“We need pragmatic, applied developments to make this method work outside our lab, and to make it more high-throughput,” says Alexandrov, “and this is normally hard to get funding for.” Together with DKFZ (the German Cancer Research Center), a key collaborator in the project, the team is investigating how a high-fat diet triggers inflammation in the liver, and how drugs can help curb this inflammation and thus prevent the formation of liver cancer. This technology has the potential to advance biomedical discovery in cancer, immunity and infection, as well as to facilitate the development of new drugs.
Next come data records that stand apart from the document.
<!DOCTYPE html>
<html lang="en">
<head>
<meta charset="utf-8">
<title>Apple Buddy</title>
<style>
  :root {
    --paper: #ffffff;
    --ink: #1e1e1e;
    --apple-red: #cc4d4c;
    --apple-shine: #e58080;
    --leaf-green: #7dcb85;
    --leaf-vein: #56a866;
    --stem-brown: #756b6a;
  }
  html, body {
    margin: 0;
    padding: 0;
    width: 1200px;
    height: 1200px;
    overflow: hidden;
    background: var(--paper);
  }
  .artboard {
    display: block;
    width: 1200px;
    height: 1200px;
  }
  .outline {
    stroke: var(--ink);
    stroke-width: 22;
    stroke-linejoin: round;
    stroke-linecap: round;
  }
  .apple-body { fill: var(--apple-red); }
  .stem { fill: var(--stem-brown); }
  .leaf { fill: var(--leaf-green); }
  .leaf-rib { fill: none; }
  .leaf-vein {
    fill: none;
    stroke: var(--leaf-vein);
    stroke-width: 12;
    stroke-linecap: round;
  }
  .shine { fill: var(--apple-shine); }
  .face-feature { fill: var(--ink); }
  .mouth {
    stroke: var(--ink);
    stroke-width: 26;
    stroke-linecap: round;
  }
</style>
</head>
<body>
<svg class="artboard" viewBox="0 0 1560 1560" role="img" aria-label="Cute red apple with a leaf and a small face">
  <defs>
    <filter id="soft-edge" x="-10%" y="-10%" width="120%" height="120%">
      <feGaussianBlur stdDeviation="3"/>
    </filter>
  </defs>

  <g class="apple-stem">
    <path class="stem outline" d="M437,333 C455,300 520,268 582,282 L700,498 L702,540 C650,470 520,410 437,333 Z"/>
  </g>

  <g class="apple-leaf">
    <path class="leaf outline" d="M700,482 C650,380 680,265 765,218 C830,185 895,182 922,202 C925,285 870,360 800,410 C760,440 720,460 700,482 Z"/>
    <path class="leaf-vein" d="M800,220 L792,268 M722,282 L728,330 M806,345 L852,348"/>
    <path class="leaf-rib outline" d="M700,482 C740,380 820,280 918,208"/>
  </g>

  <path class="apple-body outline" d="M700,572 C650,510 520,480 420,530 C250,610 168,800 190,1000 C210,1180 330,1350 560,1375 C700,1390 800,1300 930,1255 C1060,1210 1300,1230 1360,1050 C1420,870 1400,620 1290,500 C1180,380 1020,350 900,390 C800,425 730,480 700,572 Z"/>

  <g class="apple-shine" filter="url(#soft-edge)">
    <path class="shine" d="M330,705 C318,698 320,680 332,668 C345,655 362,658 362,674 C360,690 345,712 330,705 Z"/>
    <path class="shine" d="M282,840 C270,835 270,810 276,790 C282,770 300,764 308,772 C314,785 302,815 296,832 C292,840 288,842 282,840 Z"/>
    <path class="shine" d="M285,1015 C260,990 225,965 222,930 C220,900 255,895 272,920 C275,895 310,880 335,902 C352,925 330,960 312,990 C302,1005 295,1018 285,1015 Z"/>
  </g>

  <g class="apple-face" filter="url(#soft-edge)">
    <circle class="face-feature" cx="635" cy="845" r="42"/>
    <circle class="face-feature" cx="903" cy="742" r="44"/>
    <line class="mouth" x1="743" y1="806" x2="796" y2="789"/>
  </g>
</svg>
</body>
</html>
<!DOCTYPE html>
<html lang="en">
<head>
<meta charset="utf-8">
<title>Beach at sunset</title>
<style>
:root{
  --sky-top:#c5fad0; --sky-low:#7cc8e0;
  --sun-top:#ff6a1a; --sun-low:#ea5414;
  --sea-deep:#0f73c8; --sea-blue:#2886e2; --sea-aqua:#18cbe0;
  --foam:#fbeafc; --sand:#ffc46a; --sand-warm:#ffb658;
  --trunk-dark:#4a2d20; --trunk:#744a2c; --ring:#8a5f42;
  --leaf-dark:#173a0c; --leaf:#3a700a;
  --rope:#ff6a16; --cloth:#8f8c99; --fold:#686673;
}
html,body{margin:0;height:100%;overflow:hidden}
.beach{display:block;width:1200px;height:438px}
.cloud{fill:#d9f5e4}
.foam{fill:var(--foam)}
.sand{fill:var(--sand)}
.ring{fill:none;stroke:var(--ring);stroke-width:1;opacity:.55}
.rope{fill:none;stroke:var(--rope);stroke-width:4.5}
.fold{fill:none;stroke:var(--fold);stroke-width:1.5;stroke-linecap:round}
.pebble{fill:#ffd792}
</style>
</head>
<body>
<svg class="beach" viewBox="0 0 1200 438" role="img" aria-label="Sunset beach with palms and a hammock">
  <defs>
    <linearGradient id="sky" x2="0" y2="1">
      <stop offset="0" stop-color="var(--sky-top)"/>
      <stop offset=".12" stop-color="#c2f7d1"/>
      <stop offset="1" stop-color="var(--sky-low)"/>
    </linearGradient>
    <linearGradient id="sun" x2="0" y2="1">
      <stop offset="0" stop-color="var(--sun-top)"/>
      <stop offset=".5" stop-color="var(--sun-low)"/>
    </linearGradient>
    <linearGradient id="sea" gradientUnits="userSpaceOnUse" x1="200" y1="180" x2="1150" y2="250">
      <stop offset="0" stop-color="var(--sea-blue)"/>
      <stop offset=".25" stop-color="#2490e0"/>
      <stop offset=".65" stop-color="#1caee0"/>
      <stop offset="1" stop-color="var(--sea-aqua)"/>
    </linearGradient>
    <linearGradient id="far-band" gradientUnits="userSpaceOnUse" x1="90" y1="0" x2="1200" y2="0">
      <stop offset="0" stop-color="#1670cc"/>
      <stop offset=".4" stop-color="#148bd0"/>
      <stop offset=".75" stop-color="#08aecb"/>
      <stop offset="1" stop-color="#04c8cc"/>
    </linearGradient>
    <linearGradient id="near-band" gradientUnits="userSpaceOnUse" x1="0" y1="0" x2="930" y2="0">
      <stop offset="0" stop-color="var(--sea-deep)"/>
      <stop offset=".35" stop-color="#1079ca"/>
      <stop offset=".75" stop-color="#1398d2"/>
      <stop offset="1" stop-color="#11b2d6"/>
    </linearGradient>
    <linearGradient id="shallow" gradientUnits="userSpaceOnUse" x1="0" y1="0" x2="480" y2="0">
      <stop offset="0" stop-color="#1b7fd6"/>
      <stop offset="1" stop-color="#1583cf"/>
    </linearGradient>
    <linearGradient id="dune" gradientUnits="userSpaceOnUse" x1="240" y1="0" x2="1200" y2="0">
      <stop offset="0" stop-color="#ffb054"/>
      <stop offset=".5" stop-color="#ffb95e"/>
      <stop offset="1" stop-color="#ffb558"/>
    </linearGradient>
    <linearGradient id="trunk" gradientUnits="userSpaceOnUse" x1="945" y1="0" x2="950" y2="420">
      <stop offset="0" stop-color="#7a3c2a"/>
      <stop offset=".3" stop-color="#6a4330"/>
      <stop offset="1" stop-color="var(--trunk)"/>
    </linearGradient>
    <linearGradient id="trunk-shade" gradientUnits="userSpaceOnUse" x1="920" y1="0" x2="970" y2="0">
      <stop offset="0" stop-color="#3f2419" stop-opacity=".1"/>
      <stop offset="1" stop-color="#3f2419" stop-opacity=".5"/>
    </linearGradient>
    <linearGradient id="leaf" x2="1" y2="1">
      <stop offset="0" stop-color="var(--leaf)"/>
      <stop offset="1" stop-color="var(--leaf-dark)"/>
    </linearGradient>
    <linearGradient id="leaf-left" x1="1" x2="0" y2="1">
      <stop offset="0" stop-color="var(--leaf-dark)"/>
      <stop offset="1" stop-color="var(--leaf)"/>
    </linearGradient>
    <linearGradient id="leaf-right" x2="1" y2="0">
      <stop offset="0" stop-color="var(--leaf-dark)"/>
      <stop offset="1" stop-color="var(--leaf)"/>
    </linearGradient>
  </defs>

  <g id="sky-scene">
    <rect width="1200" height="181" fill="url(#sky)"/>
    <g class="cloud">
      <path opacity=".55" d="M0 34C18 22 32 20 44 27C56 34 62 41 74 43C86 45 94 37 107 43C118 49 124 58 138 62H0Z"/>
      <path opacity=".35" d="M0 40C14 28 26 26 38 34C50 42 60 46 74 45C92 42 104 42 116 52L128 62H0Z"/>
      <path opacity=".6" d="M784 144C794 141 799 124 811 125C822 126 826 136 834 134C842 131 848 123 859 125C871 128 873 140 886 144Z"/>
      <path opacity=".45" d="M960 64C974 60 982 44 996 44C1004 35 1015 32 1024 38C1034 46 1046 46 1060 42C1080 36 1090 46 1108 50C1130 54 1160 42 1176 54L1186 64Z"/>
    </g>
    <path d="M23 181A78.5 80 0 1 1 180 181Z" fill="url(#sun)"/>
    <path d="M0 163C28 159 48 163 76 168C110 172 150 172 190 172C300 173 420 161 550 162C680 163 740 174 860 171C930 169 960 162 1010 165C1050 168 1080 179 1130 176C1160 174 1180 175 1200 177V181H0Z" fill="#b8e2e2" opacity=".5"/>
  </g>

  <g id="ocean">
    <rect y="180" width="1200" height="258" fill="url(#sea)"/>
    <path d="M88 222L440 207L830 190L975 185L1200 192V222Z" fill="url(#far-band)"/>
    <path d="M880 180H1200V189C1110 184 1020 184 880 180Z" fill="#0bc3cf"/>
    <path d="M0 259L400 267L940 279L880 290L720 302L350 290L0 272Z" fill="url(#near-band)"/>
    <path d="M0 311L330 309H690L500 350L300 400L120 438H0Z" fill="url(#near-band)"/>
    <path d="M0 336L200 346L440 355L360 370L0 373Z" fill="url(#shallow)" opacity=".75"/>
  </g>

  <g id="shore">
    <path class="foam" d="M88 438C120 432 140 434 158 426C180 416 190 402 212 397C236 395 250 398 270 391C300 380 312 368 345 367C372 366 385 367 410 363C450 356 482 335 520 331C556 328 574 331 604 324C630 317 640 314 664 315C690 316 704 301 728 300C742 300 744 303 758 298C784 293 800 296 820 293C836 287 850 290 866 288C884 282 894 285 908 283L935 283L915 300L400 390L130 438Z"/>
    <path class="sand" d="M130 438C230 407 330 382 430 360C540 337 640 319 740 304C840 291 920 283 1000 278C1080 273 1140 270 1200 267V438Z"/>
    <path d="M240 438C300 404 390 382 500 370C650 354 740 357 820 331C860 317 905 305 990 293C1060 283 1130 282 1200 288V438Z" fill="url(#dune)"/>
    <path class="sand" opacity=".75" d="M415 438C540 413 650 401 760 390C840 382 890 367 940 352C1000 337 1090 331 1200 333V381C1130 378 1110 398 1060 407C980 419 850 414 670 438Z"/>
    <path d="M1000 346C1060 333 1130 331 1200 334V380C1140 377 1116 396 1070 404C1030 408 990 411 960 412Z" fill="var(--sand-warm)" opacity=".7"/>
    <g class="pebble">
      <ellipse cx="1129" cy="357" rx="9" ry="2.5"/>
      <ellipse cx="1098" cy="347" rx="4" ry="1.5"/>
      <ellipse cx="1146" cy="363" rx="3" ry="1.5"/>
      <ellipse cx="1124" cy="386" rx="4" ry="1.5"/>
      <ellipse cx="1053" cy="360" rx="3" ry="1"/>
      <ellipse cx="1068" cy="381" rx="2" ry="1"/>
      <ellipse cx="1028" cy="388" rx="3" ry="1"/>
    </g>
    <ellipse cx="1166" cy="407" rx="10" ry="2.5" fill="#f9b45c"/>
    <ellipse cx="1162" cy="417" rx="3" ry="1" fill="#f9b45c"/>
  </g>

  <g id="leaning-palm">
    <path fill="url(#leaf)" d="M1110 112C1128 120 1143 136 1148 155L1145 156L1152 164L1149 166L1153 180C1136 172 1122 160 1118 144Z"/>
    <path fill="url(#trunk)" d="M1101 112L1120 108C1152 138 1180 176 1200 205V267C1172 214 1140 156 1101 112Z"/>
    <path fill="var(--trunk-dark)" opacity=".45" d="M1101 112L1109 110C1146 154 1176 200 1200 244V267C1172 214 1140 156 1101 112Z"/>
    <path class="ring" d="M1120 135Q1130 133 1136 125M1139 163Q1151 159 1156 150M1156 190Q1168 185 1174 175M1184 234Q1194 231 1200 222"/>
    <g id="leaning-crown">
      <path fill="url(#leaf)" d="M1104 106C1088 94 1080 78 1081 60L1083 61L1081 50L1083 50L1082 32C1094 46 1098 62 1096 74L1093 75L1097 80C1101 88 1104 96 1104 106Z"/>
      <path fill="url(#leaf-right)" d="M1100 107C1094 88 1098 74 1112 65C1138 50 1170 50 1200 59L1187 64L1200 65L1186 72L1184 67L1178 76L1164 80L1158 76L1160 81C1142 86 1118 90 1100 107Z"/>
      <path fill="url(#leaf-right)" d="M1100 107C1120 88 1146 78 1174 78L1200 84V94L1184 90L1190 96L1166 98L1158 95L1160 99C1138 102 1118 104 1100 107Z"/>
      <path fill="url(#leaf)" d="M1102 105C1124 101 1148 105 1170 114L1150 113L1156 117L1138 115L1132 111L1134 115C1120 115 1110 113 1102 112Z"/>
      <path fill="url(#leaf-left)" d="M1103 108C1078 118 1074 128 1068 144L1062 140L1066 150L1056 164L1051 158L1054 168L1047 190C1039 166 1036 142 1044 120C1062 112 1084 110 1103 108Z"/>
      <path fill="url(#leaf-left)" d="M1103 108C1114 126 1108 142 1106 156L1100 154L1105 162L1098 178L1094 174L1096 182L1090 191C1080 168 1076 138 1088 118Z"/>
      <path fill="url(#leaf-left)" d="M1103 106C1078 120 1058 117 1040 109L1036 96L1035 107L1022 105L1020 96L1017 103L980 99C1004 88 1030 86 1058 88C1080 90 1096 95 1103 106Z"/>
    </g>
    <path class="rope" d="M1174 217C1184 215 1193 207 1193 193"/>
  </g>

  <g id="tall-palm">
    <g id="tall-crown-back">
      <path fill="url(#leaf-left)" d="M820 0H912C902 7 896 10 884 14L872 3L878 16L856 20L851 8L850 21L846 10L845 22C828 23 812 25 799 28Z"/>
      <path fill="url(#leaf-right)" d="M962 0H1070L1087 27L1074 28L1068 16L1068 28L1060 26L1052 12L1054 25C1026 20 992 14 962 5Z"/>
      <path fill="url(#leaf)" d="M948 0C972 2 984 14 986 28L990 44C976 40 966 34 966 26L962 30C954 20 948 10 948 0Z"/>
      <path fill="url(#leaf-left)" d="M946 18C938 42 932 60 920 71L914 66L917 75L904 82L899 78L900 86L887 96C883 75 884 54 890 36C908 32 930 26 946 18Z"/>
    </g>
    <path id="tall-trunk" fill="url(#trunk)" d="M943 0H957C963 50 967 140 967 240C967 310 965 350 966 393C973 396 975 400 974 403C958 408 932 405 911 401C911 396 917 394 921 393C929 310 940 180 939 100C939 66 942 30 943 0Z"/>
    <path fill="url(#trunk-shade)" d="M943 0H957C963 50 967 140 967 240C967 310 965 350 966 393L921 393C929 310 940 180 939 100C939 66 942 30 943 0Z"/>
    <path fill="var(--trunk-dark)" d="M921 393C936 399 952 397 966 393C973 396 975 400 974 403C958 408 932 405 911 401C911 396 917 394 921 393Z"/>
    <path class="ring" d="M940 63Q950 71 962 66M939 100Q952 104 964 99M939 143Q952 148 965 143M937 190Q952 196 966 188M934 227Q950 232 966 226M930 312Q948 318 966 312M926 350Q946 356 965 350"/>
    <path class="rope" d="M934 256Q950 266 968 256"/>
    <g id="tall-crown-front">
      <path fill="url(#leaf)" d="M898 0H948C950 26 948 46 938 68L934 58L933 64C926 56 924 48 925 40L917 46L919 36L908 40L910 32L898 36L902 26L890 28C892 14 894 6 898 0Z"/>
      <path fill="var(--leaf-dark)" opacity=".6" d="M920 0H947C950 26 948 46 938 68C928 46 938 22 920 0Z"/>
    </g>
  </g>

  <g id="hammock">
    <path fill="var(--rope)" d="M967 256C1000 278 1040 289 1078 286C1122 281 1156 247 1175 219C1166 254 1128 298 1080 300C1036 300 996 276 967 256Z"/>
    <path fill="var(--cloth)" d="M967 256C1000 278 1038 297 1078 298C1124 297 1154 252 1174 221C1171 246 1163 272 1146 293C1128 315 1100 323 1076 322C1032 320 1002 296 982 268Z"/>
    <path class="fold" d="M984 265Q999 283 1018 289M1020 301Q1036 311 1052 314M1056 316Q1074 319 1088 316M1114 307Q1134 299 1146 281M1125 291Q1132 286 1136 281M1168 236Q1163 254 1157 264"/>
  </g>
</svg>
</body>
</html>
EMBL is Europe’s flagship laboratory for the life sciences. Established in 1974 as an intergovernmental organisation, EMBL is supported by over 20 member states. EMBL performs fundamental research in molecular biology, studying the story of life. The institute offers services to the scientific community; trains the next generation of scientists and strives to integrate the life sciences across Europe. EMBL is international, innovative and interdisciplinary. Its more than 1700 staff, from over 80 countries, operate across six sites in Barcelona (Spain), Grenoble (France), Hamburg (Germany), Heidelberg (Germany), Hinxton (UK) and Rome (Italy). EMBL scientists work in independent groups and conduct research and offer services in all areas of molecular biology. EMBL research drives the development of new technology and methods in the life sciences. The institute works to transfer this knowledge for the benefit of society.